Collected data
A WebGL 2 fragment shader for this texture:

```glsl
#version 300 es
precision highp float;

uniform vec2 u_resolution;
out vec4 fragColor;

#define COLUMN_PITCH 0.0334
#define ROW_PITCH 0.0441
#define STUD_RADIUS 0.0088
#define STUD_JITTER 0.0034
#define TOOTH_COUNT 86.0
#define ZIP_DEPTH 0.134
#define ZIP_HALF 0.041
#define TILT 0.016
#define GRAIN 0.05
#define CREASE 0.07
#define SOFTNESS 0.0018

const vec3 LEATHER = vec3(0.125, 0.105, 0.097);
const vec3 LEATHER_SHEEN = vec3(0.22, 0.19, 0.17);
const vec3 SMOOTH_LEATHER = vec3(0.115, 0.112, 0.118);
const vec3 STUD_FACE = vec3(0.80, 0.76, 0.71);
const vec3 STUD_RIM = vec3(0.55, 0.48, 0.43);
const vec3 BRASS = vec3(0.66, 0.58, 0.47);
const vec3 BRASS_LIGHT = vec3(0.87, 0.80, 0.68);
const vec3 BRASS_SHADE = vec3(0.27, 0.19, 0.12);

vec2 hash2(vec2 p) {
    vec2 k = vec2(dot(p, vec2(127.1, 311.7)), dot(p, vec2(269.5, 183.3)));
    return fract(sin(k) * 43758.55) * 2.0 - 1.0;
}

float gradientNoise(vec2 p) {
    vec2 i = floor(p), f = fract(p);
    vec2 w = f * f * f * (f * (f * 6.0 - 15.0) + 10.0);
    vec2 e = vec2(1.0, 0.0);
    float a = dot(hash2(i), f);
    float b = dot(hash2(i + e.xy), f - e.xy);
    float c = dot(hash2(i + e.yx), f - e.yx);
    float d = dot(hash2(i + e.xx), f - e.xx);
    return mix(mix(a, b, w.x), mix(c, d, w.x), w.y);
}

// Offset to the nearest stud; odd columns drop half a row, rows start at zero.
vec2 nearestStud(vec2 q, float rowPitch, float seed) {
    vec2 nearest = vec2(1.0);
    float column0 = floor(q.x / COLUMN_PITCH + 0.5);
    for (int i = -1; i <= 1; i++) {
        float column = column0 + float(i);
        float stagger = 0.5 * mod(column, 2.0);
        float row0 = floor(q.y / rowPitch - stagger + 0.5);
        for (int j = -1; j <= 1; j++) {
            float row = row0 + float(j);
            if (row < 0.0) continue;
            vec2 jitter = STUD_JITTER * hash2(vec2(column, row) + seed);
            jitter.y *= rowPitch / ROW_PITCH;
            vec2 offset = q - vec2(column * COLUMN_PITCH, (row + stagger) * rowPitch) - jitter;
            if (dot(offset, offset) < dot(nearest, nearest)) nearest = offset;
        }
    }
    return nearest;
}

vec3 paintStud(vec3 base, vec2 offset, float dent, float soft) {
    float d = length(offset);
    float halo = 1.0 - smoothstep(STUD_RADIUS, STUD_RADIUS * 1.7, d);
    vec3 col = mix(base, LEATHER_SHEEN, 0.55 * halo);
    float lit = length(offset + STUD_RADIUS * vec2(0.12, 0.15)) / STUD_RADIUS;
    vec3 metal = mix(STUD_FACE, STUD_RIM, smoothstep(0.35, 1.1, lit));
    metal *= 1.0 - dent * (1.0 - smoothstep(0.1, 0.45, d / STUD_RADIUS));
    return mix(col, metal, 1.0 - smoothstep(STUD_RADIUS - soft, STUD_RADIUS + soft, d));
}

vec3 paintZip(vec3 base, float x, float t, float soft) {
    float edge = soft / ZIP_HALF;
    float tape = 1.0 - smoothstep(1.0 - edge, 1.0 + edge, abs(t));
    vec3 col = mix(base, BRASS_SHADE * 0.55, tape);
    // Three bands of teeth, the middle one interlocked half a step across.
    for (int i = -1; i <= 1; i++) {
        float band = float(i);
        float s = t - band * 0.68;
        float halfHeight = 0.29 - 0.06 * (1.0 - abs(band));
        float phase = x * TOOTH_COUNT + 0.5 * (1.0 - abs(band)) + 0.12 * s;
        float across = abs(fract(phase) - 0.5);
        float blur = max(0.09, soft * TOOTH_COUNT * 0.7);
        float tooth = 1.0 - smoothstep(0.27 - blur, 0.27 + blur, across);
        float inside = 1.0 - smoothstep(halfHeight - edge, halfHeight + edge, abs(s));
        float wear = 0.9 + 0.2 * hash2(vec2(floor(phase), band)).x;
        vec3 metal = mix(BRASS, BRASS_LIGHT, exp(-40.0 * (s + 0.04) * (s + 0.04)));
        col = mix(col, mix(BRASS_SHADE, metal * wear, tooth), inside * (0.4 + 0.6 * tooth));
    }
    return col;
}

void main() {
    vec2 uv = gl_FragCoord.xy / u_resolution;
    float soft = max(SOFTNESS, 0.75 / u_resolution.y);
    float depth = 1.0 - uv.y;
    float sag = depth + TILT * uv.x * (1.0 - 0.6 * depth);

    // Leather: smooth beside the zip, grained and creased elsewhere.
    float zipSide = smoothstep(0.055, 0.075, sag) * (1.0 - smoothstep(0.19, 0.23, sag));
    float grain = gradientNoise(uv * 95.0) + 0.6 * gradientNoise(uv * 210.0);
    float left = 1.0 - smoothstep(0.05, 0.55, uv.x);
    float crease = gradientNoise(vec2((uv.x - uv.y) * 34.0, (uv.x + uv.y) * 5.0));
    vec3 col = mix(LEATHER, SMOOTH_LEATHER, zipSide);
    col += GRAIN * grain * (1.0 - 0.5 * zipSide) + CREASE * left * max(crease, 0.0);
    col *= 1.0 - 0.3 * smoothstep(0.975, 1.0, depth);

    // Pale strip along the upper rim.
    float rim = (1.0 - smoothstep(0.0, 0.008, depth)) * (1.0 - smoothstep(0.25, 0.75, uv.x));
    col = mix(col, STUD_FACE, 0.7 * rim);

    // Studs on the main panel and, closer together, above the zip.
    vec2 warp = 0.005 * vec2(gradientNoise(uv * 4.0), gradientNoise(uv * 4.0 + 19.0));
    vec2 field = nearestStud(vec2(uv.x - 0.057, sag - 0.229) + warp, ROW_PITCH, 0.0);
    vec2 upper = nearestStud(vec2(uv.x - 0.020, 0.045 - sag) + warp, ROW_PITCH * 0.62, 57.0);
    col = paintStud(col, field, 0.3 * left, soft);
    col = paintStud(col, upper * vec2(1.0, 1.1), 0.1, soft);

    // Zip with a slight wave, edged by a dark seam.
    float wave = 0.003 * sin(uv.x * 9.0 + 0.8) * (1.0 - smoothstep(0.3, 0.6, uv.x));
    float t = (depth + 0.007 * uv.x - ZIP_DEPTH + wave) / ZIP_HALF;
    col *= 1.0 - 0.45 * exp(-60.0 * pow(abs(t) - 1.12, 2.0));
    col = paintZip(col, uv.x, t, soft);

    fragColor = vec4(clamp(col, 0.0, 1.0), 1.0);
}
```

# [YOUR ASSIGNMENT]
From the entries, report each line that includes the word "return".

# [PROBLEM SOLUTION]
    return fract(sin(k) * 43758.55) * 2.0 - 1.0;
    return mix(mix(a, b, w.x), mix(c, d, w.x), w.y);
    return nearest;
    return mix(col, metal, 1.0 - smoothstep(STUD_RADIUS - soft, STUD_RADIUS + soft, d));
    return col;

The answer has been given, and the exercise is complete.